Some time after Roberts settled into Seattle Unity, she had the idea to create a labyrinth. The Seattle Unity community supported her idea, and from there the project grew into a labyrinth in Denny Park. When they started the construction process, Roberts’ husband had just had a surgery that left him in a wheelchair.
At first, the community project helped Roberts focus on something positive while so much of her family’s life changed, but then it became more.
Roberts enlisted the help of the Seattle Unity men’s group to construct the labyrinth, but their response was not what she expected at all—they didn’t want to simply help her with the labyrinth, they wanted to help Roberts herself. They helped with home projects that were added to Roberts’ to-do list when she remodeled her house for her husband’s wheelchair.
“Every major step, Seattle Unity has been there and supported me,” Roberts said. “They’re like the wind beneath my wings.”
The labyrinth isn’t the only project Roberts took on at Seattle Unity. She also was a part of developing the Umoja spirit group—a group that embraces diversity and inclusion.
Umoja’s initial goal was to make BIPOC community members feel included and educate others on BIPOC history, but Roberts was blown away with just how effective Umoja has been. Kwanzaa has been incorporated as part of Seattle Unity’s services.

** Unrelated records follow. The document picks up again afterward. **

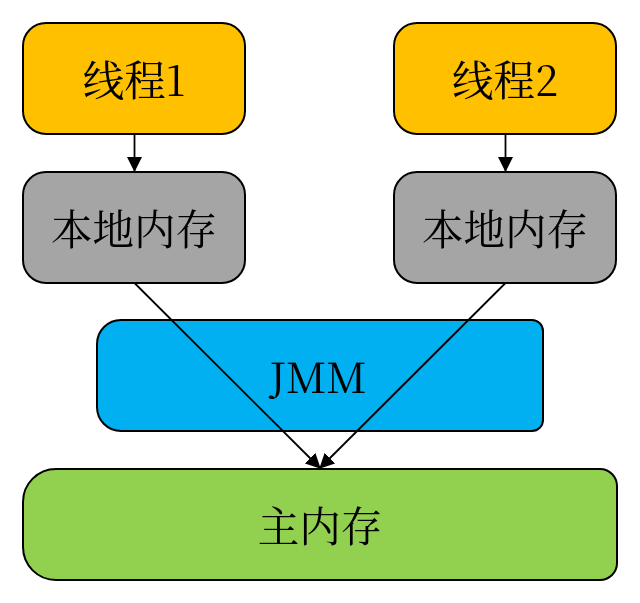
<!DOCTYPE html>
<html lang="zh-CN">
<head>
<meta charset="utf-8">
<title>线程与内存</title>
<style>
:root {
  --thread: #ffc000;
  --local: #a5a5a5;
  --model: #00b0f0;
  --main: #92d050;
  --ink: #000;
  --paper: #fff;
}
* { box-sizing: border-box; }
html, body { margin: 0; overflow: hidden; }
.diagram {
  position: relative;
  width: 640px;
  height: 603px;
  overflow: hidden;
  background: var(--paper);
  color: var(--ink);
  font: 400 41.5px/1 "Noto Serif CJK SC", "Noto Serif CJK JP", serif;
}
.node {
  position: absolute;
  display: flex;
  align-items: center;
  justify-content: center;
  height: 113px;
  border: 2px solid var(--ink);
  white-space: nowrap;
}
.thread, .local { width: 224px; border-radius: 24px; }
.thread { top: 22px; background: var(--thread); }
.local { top: 171px; background: var(--local); }
.first { left: 22px; }
.second { left: 393px; }
.model {
  left: 96px;
  top: 319px;
  width: 448px;
  padding-right: 4px;
  border-radius: 25px 12px 12px 25px;
  background: var(--model);
}
.main {
  left: 22px;
  top: 468px;
  width: 596px;
  border-radius: 34px 18px 18px 34px;
  background: var(--main);
}
.arrows { position: absolute; inset: 0; }
.arrows line { stroke: var(--ink); stroke-width: 1.8; }
</style>
</head>
<body>
<main class="diagram">
  <div class="node thread first">线程1</div>
  <div class="node thread second">线程2</div>
  <div class="node local first">本地内存</div>
  <div class="node local second">本地内存</div>
  <div class="node model">JMM</div>
  <div class="node main">主内存</div>
  <svg class="arrows" width="640" height="603" viewBox="0 0 640 603" aria-hidden="true">
    <defs>
      <marker id="arrowhead" markerUnits="userSpaceOnUse" markerWidth="15" markerHeight="15" refX="14" refY="7.5" orient="auto">
        <polygon points="0,0 15,7.5 0,15"/>
      </marker>
    </defs>
    <g marker-end="url(#arrowhead)">
      <line x1="134.5" y1="134" x2="134.5" y2="171"/>
      <line x1="505.5" y1="134" x2="505.5" y2="171"/>
      <line x1="134.5" y1="283" x2="320" y2="468"/>
      <line x1="505.5" y1="283" x2="320" y2="468"/>
    </g>
  </svg>
</main>
</body>
</html>
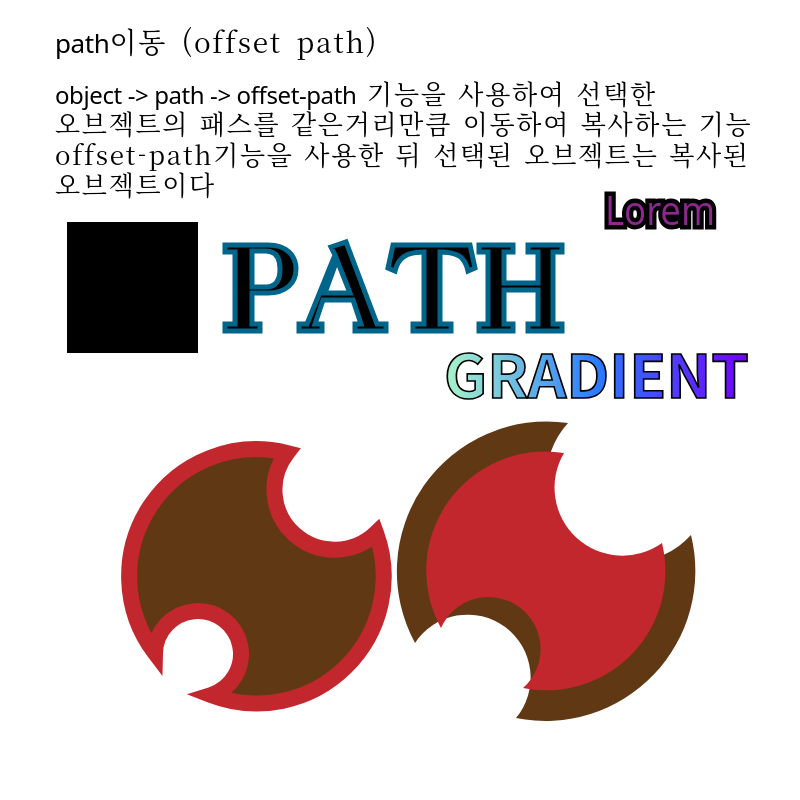
<!DOCTYPE html>
<html lang="ko">
<head>
<meta charset="utf-8">
<title>path이동 (offset path)</title>
<style>
:root {
  --paper: #ffffff;
  --ink: #000000;
  --teal: #00658a;
  --purple: #8e278f;
  --red: #c1272d;
  --brown: #603813;
  --mint: #a6f4c9;
  --blue: #2a7bff;
  --violet: #7400ff;
}
* { box-sizing: border-box; margin: 0; }
html, body { width: 800px; height: 800px; overflow: hidden; background: var(--paper); }
.board { position: relative; width: 800px; height: 800px; overflow: hidden; color: var(--ink); }
.notes {
  display: flex;
  flex-direction: column;
  gap: 22px;
  padding: 26px 55px 0;
  font-family: "Noto Serif CJK KR", "Noto Serif", serif;
  font-weight: 300;
  white-space: nowrap;
}
.notes h1 { font-size: 28px; font-weight: 300; line-height: 30px; letter-spacing: 1.8px; word-spacing: 4px; }
.notes p { font-size: 26px; line-height: 30.4px; letter-spacing: 1.7px; word-spacing: 1px; }
.command { font-family: "Noto Sans", "Open Sans", sans-serif; font-weight: 400; font-size: 24px; line-height: 0; letter-spacing: -0.4px; word-spacing: 0; }
h1 .command { font-size: 26px; }
.examples { position: absolute; left: 0; top: 0; }
.path-lettering { fill: var(--ink); fill-rule: evenodd; stroke: var(--teal); stroke-width: 5; }
.lorem { font: 400 40px "Open Sans", "Noto Sans", sans-serif; fill: var(--purple); stroke: var(--ink); stroke-width: 9; paint-order: stroke; }
.gradient-word { font: 900 59px "Noto Sans CJK KR", "Inter", sans-serif; fill: url(#spectrum); stroke: var(--ink); stroke-width: 1.6; }
.outlined-disc { fill: var(--brown); stroke: var(--red); stroke-width: 16; stroke-miterlimit: 10; }
.disc-outer { fill: var(--brown); }
.disc-inner { fill: var(--red); }
</style>
</head>
<body>
<main class="board">
  <header class="notes">
    <h1><span class="command">path</span>이동 (offset path)</h1>
    <p><span class="command">object -&gt; path -&gt; offset-path</span> 기능을 사용하여 선택한<br>오브젝트의 패스를 같은거리만큼 이동하여 복사하는 기능<br>offset-path기능을 사용한 뒤 선택된 오브젝트는 복사된<br>오브젝트이다</p>
  </header>

  <svg class="examples" width="800" height="800" viewBox="0 0 800 800">
    <defs>
      <linearGradient id="spectrum" gradientUnits="userSpaceOnUse" x1="446" y1="0" x2="748" y2="0">
        <stop offset="0" stop-color="var(--mint)"/>
        <stop offset="0.5" stop-color="var(--blue)"/>
        <stop offset="1" stop-color="var(--violet)"/>
      </linearGradient>
    </defs>

    <rect class="square" x="67" y="222" width="131" height="131"/>

    <g class="path-lettering" role="img" aria-label="PATH">
      <path d="M225 245H268C287 245 296 256 296 269C296 283 286 293 268 293H252V324H260V331H225V324H235V252H225Z M252 251H266C276 251 280 258 280 269C280 280 276 287 266 287H252Z"/>
      <path d="M331 247L346 242L377 324H386V331H355V324H361L353 300H323L315 324H322V331H299V324H307L335 255Z M337 260L325 293H350Z"/>
      <path d="M393 245H470L475 268L468 271C465 257 458 252 440 252V324H451V331H413V324H424V252C406 252 398 258 395 271L388 268Z"/>
      <path d="M479 245H513V252H504V283H538V252H528V245H562V252H553V324H562V331H528V324H538V290H504V324H513V331H479V324H488V252H479Z"/>
    </g>

    <text class="lorem" x="605" y="225" textLength="110" lengthAdjust="spacingAndGlyphs">Lorem</text>
    <text class="gradient-word" x="444" y="398" textLength="305" lengthAdjust="spacingAndGlyphs">GRADIENT</text>

    <path class="outlined-disc" d="M287 453A60 60 0 0 0 376 533A127 127 0 0 1 211 695A43 43 0 1 0 155 653A127 127 0 0 1 287 453Z"/>

    <g class="layered-disc">
      <path class="disc-outer" d="M568 423A82 82 0 0 0 691 535A150 150 0 0 1 516 718A63 63 0 1 0 415 643A150 150 0 0 1 568 423Z"/>
      <path class="disc-inner" d="M564 453A68 68 0 0 0 662 543A119 119 0 0 1 523 688A52 52 0 1 0 441 628A119 119 0 0 1 564 453Z"/>
    </g>
  </svg>
</main>
</body>
</html>
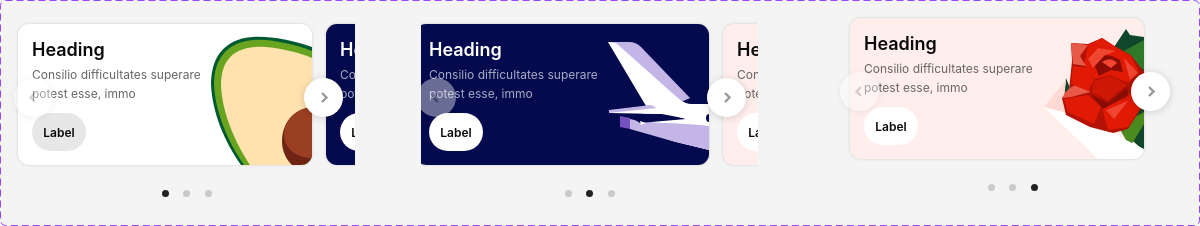
<!DOCTYPE html>
<html lang="en">
<head>
<meta charset="utf-8">
<title>Carousel states</title>
<style>
:root {
  --canvas: #f4f4f4;
  --frame: #9747ff;
  --ink: #0a0a0a;
  --muted: #666;
  --navy: #050a4e;
  --blush: #ffeeeb;
  --white: #fff;
  --grey-pill: #e7e7e7;
  --dot: #cacaca;
  --dot-active: #222;
}
* { box-sizing: border-box; margin: 0; }
body { width: 1200px; height: 226px; overflow: hidden; background: var(--canvas); color: var(--ink); font-family: Inter, "Liberation Sans", sans-serif; }
.states { position: relative; display: flex; gap: 66px; width: 1200px; height: 226px; padding: 24px 0 0 18px; }
.frame { position: absolute; inset: 0; }
.carousel { position: relative; flex: none; width: 337px; }
.carousel.last { margin: -6px 0 0 20px; }
.viewport { height: 141px; clip-path: inset(-8px 0 -8px -8px); }
.middle .viewport { clip-path: inset(-8px 0 -8px 0); }
.track { display: flex; gap: 14px; }
.middle .track { margin-left: -6px; }
.last .track { margin-left: 6px; }
.card { position: relative; flex: none; width: 294px; height: 141px; padding: 15px 14px; border-radius: 11px; overflow: hidden; background: var(--white); box-shadow: 0 0 3px rgba(0,0,0,.16); }
.card.navy { background: var(--navy); color: var(--white); }
.card.blush { background: var(--blush); }
.card h2 { font-size: 18px; line-height: 22px; font-weight: 600; }
.card p { margin: 4px 0 10px; font-size: 12px; line-height: 19px; color: var(--muted); white-space: nowrap; }
.card.navy p { color: #a9abc6; }
.pill { position: relative; display: flex; align-items: center; justify-content: center; width: 54px; height: 38px; border-radius: 19px; background: var(--white); color: var(--ink); font-size: 12px; font-weight: 600; }
.card.plain .pill { background: var(--grey-pill); }
.art { position: absolute; inset: 0; width: 294px; height: 141px; }
.arrow { position: absolute; top: 54px; width: 39px; height: 39px; border-radius: 50%; background: var(--white); box-shadow: 0 1px 8px rgba(0,0,0,.16); }
.arrow svg { display: block; }
.arrow.next { left: 286px; }
.arrow.prev { left: -4px; opacity: .4; }
.arrow.prev svg { transform: scaleX(-1); }
.last .arrow.next { left: 287px; }
.dots { display: flex; justify-content: center; gap: 14.5px; margin-top: 25px; }
.dots i { width: 7px; height: 7px; border-radius: 50%; background: var(--dot); }
.dots .active { background: var(--dot-active); }
</style>
</head>
<body>
<svg width="0" height="0" style="position:absolute" aria-hidden="true">
  <defs>
    <path id="chevron" d="M18 15l4.5 4.5-4.5 4.5" fill="none" stroke="#999" stroke-width="2.4"/>
  </defs>
</svg>
<main class="states">
  <svg class="frame" width="1200" height="226" aria-hidden="true">
    <rect x=".5" y=".5" width="1199" height="225" rx="5" fill="none" stroke="var(--frame)" stroke-dasharray="7 4"/>
  </svg>

  <section class="carousel first">
    <div class="viewport">
      <div class="track">
        <article class="card plain">
          <svg class="art" viewBox="18 24 294 141" role="img" aria-label="Halved avocado">
            <path fill="#00592f" d="M312 47C292 40 270 36 253 37C222 39 211 60 211 84C212 114 226 144 241 165H312Z"/>
            <path fill="#68a420" d="M312 51C290 43 270 39 254 40C225 42 214 61 214 84C215 114 230 145 244 165H312Z"/>
            <path fill="#ffe2ae" d="M312 58C291 50 270 46 255 47C230 49 221 64 221 85C222 114 236 144 250 165H312Z"/>
            <path fill="#6f2413" d="M312 107C294 109 282 123 282 141C282 151 286 159 292 165H312Z"/>
            <path fill="#9b3f22" d="M312 107C294 109 284 121 284 136C285 149 297 158 312 158Z"/>
          </svg>
          <h2>Heading</h2>
          <p>Consilio difficultates superare<br>potest esse, immo</p>
          <span class="pill">Label</span>
        </article>
        <article class="card navy">
          <h2>Heading</h2>
          <p>Consilio difficultates superare<br>potest esse, immo</p>
          <span class="pill">Label</span>
        </article>
      </div>
      <a class="arrow prev" href="#" aria-label="Previous"><svg width="39" height="39"><use href="#chevron"/></svg></a>
    </div>
    <a class="arrow next" href="#" aria-label="Next"><svg width="39" height="39"><use href="#chevron"/></svg></a>
    <div class="dots"><i class="active"></i><i></i><i></i></div>
  </section>

  <section class="carousel middle">
    <div class="viewport">
      <div class="track">
        <article class="card navy">
          <svg class="art" viewBox="415 24 294 141" role="img" aria-label="Tail of an aeroplane">
            <path fill="#c3b6e6" d="M608 42H629Q636 42 641 47L690 98L672 106Z"/>
            <path fill="#fff" d="M608 42L616 43L679 99Q685 104 692 104H709V150L676 142C659 137 645 129 639 119L646 106Z"/>
            <path fill="#c3b6e6" d="M630 119C646 124 676 122 709 126V150L672 141L630 129Z"/>
            <path fill="#7652c0" d="M620 116L630 118V129L620 127Z"/>
            <path fill="#050a4e" d="M609 113L668 114L686 119L640 123L630 117Z"/>
            <path fill="#fff" d="M609 111L652 106L692 112L688 119L662 114L609 113Z"/>
            <path fill="#c3b6e6" d="M609 110L651 105L657 108L609 113Z"/>
            <path fill="#fff" d="M640 121L646 123L641 125Z"/>
            <ellipse cx="709" cy="118" rx="3" ry="4" fill="#050a4e"/>
          </svg>
          <h2>Heading</h2>
          <p>Consilio difficultates superare<br>potest esse, immo</p>
          <span class="pill">Label</span>
        </article>
        <article class="card blush">
          <h2>Heading</h2>
          <p>Consilio difficultates superare<br>potest esse, immo</p>
          <span class="pill">Label</span>
        </article>
      </div>
      <a class="arrow prev" href="#" aria-label="Previous"><svg width="39" height="39"><use href="#chevron"/></svg></a>
    </div>
    <a class="arrow next" href="#" aria-label="Next"><svg width="39" height="39"><use href="#chevron"/></svg></a>
    <div class="dots"><i></i><i class="active"></i><i></i></div>
  </section>

  <section class="carousel last">
    <div class="viewport">
      <div class="track">
        <article class="card blush">
          <svg class="art" viewBox="850 18 294 141" role="img" aria-label="Red rose wrapped in paper">
            <path fill="#10472b" d="M1112 50L1126 29L1130 35L1144 37V72Z"/>
            <path fill="#2f7a28" d="M1122 52L1144 40V70Z"/>
            <path fill="#10472b" d="M1066 78L1063 104L1078 108ZM1112 122L1144 96V151Z"/>
            <path fill="#4b8a1e" d="M1118 126L1144 112V124L1130 147Z"/>
            <path fill="#ffd9d3" d="M1044 107L1066 80L1064 99L1090 130Z"/>
            <path fill="#fff" d="M1044 107L1078 116L1144 149V159H1098Z"/>
            <path fill="#b31204" d="M1072 61L1071 43L1088 44L1102 38L1116 47L1131 55L1144 72V104L1128 129L1113 133L1090 127L1066 115L1062 98L1069 90Z"/>
            <path fill="#e11a05" d="M1088 45L1102 38L1116 47L1131 56L1139 72L1128 83L1110 75L1094 79L1084 65Z"/>
            <path fill="#e85a48" d="M1071 43L1088 45L1080 56L1086 66L1073 64ZM1062 98Q1068 85 1081 84L1090 92L1071 97Z"/>
            <path fill="#e11a05" d="M1073 66L1087 68L1094 80L1088 91L1071 84ZM1064 99L1088 95L1101 107L1094 124L1068 112ZM1102 108L1126 98L1144 80V102L1128 127L1108 130Z"/>
            <path fill="#8b0c04" d="M1093 61Q1105 50 1120 60L1123 72L1111 70L1099 76ZM1090 94L1108 103L1127 87L1128 95L1103 109Z"/>
            <path fill="#f04530" d="M1088 59L1098 48L1116 51L1105 55L1093 68ZM1102 62Q1110 56 1117 63L1111 68ZM1124 58L1138 73L1130 80ZM1106 110L1128 101L1114 119Z"/>
            <path fill="#cf1706" d="M1094 81L1110 76L1127 85L1108 100L1092 92Z"/>
          </svg>
          <h2>Heading</h2>
          <p>Consilio difficultates superare<br>potest esse, immo</p>
          <span class="pill">Label</span>
        </article>
      </div>
      <a class="arrow prev" href="#" aria-label="Previous"><svg width="39" height="39"><use href="#chevron"/></svg></a>
    </div>
    <a class="arrow next" href="#" aria-label="Next"><svg width="39" height="39"><use href="#chevron"/></svg></a>
    <div class="dots"><i></i><i></i><i class="active"></i></div>
  </section>
</main>
</body>
</html>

“The way I feel about Seattle Unity is that I feel cherished, and I cherish the community,” Roberts said. “I feel valued, and I value Seattle Unity.”
Seattle Unity is not Roberts first experience in a spiritual community, but she feels like she’s always left with something to grapple with from lessons at Seattle Unity.
“I felt there was something to chew on all week—and that was the lesson,” Roberts said. “I felt intellectually challenged with some real food for spiritual thought.”
Moving forward, Roberts is looking forward to using the new building and hopes to attract more young community members to Seattle Unity.
“I’m looking forward to Seattle Unity moving into the future,” Roberts said. “I don’t know what that looks like—it’s going to be fun to see it evolve and unfold on its own—but I sure want to be in the center of it.”